**Collected data:**
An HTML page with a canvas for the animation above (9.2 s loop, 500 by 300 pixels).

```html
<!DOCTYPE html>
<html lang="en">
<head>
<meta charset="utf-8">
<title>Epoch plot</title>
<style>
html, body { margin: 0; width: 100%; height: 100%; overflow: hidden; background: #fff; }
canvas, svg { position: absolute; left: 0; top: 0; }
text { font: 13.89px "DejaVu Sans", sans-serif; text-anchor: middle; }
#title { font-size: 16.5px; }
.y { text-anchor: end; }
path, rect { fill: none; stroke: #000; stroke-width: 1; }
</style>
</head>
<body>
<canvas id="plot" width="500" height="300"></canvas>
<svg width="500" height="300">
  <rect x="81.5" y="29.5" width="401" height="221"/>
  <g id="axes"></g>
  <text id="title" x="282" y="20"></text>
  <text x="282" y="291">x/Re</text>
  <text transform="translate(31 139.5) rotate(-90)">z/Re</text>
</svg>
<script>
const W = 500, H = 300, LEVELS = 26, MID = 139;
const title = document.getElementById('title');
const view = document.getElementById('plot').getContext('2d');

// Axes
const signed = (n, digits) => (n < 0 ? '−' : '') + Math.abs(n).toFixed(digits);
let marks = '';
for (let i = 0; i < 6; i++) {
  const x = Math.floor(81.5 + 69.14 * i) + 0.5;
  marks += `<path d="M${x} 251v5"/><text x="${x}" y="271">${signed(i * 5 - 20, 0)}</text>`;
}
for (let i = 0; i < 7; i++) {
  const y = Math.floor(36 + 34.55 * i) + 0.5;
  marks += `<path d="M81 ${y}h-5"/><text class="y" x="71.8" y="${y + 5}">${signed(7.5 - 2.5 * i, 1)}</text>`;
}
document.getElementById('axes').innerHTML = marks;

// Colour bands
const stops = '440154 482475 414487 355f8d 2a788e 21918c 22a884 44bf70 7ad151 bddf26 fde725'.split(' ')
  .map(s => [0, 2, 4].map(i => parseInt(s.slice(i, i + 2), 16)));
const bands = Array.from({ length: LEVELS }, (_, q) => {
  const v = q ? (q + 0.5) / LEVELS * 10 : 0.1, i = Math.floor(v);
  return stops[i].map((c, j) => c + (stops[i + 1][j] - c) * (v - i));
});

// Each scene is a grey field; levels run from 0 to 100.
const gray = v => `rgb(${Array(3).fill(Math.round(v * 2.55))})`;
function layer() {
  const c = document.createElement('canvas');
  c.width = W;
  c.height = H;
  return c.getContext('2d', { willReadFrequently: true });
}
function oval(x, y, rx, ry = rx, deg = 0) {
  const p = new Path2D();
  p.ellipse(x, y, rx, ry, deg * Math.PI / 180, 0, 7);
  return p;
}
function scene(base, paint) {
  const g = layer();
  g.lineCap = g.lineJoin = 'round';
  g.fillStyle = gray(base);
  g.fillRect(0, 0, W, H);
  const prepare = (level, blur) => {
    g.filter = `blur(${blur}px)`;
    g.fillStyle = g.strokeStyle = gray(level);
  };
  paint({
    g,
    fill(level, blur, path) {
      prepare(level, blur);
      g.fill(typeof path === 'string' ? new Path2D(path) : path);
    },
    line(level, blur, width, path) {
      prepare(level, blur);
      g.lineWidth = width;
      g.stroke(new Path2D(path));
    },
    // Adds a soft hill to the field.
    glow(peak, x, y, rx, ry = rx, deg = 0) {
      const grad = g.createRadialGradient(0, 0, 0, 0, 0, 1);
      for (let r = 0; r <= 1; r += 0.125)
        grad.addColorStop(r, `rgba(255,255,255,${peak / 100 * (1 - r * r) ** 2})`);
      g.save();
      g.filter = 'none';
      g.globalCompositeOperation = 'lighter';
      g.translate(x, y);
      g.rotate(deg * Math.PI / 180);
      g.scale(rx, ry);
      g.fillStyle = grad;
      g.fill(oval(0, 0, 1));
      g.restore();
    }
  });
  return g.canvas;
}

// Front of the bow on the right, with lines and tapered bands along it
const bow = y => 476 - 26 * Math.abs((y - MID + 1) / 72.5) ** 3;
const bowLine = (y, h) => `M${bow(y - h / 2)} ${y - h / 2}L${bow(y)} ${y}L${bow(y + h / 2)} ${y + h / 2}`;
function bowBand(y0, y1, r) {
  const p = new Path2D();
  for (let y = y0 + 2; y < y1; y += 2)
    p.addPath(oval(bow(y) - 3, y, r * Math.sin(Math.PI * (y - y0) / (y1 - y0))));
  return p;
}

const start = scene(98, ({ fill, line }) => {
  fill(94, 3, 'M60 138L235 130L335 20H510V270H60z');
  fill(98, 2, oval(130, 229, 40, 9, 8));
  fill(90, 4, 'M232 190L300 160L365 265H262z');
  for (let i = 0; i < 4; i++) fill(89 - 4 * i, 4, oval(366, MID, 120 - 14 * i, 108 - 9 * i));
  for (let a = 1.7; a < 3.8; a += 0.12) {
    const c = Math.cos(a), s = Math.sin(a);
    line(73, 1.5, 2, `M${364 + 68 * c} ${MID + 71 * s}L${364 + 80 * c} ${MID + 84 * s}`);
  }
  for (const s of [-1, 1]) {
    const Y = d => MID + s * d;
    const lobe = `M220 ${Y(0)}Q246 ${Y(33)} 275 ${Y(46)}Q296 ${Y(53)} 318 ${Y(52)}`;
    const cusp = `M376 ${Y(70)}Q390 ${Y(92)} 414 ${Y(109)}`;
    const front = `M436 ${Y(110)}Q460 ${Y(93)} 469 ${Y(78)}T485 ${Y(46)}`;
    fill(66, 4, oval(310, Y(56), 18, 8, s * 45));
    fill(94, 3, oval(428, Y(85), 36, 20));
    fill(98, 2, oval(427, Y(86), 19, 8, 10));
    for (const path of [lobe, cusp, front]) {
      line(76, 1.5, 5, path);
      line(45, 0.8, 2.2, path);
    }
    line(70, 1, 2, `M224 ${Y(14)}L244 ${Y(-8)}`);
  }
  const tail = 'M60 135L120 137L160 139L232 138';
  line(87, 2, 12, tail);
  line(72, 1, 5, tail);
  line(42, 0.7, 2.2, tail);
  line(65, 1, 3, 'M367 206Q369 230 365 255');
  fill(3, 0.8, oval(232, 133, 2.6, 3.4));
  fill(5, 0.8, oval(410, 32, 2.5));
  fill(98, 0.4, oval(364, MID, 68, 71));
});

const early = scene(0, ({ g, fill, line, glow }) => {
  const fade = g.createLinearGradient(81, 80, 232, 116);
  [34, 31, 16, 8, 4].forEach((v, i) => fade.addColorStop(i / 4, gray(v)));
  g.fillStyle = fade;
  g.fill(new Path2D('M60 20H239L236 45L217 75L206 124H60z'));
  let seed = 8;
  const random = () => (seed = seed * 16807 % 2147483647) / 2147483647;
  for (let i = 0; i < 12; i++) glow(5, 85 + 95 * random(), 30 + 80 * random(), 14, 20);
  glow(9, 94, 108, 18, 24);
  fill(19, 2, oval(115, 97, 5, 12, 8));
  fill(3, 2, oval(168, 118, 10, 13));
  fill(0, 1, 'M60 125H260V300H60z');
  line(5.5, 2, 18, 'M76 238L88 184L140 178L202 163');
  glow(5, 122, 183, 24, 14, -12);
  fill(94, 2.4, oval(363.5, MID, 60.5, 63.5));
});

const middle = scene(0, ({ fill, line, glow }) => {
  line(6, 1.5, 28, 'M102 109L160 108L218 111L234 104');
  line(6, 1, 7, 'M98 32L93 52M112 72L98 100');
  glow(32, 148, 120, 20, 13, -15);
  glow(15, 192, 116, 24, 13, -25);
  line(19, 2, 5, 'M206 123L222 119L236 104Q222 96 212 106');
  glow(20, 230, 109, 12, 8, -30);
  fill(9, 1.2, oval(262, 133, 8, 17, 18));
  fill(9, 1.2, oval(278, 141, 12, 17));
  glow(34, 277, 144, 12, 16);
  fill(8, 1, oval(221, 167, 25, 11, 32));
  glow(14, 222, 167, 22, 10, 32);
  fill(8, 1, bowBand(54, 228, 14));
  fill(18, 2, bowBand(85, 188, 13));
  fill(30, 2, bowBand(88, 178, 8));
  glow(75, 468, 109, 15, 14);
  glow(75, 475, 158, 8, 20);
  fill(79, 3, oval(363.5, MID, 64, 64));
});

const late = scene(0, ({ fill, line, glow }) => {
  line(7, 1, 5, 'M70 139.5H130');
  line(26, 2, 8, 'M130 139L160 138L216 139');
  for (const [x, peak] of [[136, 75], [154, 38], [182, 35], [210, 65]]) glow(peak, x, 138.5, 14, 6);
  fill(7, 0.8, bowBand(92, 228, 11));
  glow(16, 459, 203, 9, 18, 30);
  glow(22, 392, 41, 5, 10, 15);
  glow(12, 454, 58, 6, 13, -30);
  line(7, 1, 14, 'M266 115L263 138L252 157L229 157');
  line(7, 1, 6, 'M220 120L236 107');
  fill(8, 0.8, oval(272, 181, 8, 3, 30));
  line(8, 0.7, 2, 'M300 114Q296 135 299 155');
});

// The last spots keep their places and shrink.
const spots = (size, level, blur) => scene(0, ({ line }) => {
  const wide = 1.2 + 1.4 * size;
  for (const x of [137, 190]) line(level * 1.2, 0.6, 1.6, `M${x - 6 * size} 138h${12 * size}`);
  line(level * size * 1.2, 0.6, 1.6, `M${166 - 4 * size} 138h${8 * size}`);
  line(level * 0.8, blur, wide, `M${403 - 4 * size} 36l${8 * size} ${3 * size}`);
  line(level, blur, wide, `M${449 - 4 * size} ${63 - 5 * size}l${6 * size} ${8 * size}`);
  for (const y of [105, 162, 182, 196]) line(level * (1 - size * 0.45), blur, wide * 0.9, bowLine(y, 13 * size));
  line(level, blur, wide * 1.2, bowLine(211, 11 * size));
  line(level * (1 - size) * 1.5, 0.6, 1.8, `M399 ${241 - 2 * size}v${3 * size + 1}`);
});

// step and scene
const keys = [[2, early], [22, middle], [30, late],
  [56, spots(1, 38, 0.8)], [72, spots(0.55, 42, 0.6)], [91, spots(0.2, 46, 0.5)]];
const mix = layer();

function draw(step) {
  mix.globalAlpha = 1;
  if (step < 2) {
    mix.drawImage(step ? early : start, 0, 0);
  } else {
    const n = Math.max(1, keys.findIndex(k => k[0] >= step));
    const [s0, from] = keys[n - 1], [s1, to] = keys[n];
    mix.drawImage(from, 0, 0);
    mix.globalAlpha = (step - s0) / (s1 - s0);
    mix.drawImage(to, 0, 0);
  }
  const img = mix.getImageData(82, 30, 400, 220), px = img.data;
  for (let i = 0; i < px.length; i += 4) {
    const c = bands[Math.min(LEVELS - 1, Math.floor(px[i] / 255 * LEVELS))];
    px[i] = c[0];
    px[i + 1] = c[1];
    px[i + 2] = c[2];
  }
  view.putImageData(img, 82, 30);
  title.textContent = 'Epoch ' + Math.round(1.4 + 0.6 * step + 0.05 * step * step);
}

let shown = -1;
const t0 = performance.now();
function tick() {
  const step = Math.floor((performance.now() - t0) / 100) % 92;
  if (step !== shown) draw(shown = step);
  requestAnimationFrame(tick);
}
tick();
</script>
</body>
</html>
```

**Exercise description:** For the entries above, please state how many lines contain the string "scene"; give the number and nothing else.

**Your solution:** 8